Players like Dunlap and Jordan and tight end Clay Harbor and, well, everyone on the roster knows the deal. The Eagles have a series of bumps and bruises that have left them thin at wide receiver and have forced them to shuffle the roster cards just a bit this week.
The hope is that the two days between now and Sunday's 1 p.m. kickoff will give Maclin and Jackson time to heal. Maybe they will feel good enough on Sunday to give it a go. But if they can't, the Eagles have to adjust on the fly. Would they, for example, have a throw-heavy approach if Maclin and Jackson are sidelined? How much changing of the personnel would they attempt?

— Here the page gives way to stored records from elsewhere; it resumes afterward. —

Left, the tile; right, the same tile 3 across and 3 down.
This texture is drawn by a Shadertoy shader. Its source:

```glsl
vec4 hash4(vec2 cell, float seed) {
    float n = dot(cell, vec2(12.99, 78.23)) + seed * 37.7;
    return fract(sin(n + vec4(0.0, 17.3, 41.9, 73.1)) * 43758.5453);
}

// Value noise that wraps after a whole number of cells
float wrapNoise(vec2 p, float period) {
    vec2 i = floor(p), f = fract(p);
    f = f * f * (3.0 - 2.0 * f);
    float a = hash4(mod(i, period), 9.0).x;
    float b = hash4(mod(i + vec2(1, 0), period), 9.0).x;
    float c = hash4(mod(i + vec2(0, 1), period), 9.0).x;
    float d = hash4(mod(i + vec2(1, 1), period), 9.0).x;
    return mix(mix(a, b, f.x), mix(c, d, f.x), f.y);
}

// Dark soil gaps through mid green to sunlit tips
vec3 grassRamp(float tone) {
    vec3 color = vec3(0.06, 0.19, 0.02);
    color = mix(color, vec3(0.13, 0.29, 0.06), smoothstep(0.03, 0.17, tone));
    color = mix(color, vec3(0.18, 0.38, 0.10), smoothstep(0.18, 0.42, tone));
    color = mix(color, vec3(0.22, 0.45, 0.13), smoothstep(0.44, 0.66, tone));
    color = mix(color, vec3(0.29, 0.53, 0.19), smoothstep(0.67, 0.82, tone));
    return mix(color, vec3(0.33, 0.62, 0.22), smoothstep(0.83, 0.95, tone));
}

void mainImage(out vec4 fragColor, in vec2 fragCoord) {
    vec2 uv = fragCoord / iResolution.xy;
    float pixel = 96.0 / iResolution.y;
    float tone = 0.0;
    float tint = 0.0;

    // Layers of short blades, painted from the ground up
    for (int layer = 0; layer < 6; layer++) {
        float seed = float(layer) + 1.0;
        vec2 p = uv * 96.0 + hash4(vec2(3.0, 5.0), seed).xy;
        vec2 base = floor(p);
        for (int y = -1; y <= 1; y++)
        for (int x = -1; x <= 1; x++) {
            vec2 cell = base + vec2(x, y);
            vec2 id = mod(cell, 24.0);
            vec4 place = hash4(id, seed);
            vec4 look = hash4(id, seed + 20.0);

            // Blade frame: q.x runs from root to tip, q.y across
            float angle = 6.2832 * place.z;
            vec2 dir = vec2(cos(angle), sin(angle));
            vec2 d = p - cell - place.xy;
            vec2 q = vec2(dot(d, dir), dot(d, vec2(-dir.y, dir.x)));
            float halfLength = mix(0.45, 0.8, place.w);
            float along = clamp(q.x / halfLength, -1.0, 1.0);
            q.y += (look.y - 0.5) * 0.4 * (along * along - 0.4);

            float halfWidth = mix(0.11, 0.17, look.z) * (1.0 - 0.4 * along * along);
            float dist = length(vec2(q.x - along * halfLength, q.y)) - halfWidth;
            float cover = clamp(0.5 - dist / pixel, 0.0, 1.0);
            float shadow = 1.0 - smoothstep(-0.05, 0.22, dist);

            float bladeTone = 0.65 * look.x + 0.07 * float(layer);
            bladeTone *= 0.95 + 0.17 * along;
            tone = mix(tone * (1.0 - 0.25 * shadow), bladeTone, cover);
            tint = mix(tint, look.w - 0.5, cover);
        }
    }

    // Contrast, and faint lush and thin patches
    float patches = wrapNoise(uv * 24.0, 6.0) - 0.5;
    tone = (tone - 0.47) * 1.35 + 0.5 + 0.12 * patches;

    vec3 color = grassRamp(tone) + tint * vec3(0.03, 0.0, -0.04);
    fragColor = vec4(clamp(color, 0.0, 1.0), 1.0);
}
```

How creative could offensive coordinator Marty Mornhinweg get before damaging the continuity?
Roster pieces aren't exactly interchangeable, but the Eagles have always had the approach that if Player A is injured, an opportunity is created for Player B and that the show is expected to go on as planned. The defense seems much more fluid in that regard. Jim Washburn already rotates his talented defensive line. The linebackers work in and out of several different packages. Kurt Coleman and Nate Allen are free safety and strong safety, although they could easily be called strong safety and free safety, respectively.
It's really early in the season to say that depth could very well be tested, but that's the case. Wide receiver is a position to watch on Sunday, and even if Maclin and Jackson play, the Eagles have to make sure there are able numbers behind them, in case the injuries hamper the explosiveness of both players.
At safety, the question is whether both Colt Anderson and David Sims dress, or if the Eagles chose to go thin with just three safeties, as they did last Sunday in Cleveland.
The Great Gameday Roster Juggle is nearly upon us, and the Eagles have some critical decisions to make. They've gone through a week of practice with an idea of who they are going to have available to play a deep and talented Ravens team. All of that could change with one tweak of a thigh muscle, lending more evidence that everyone -- coaches, players, the front office - knows how important it is to be ready and to know that "one play away" pertains to an entire team.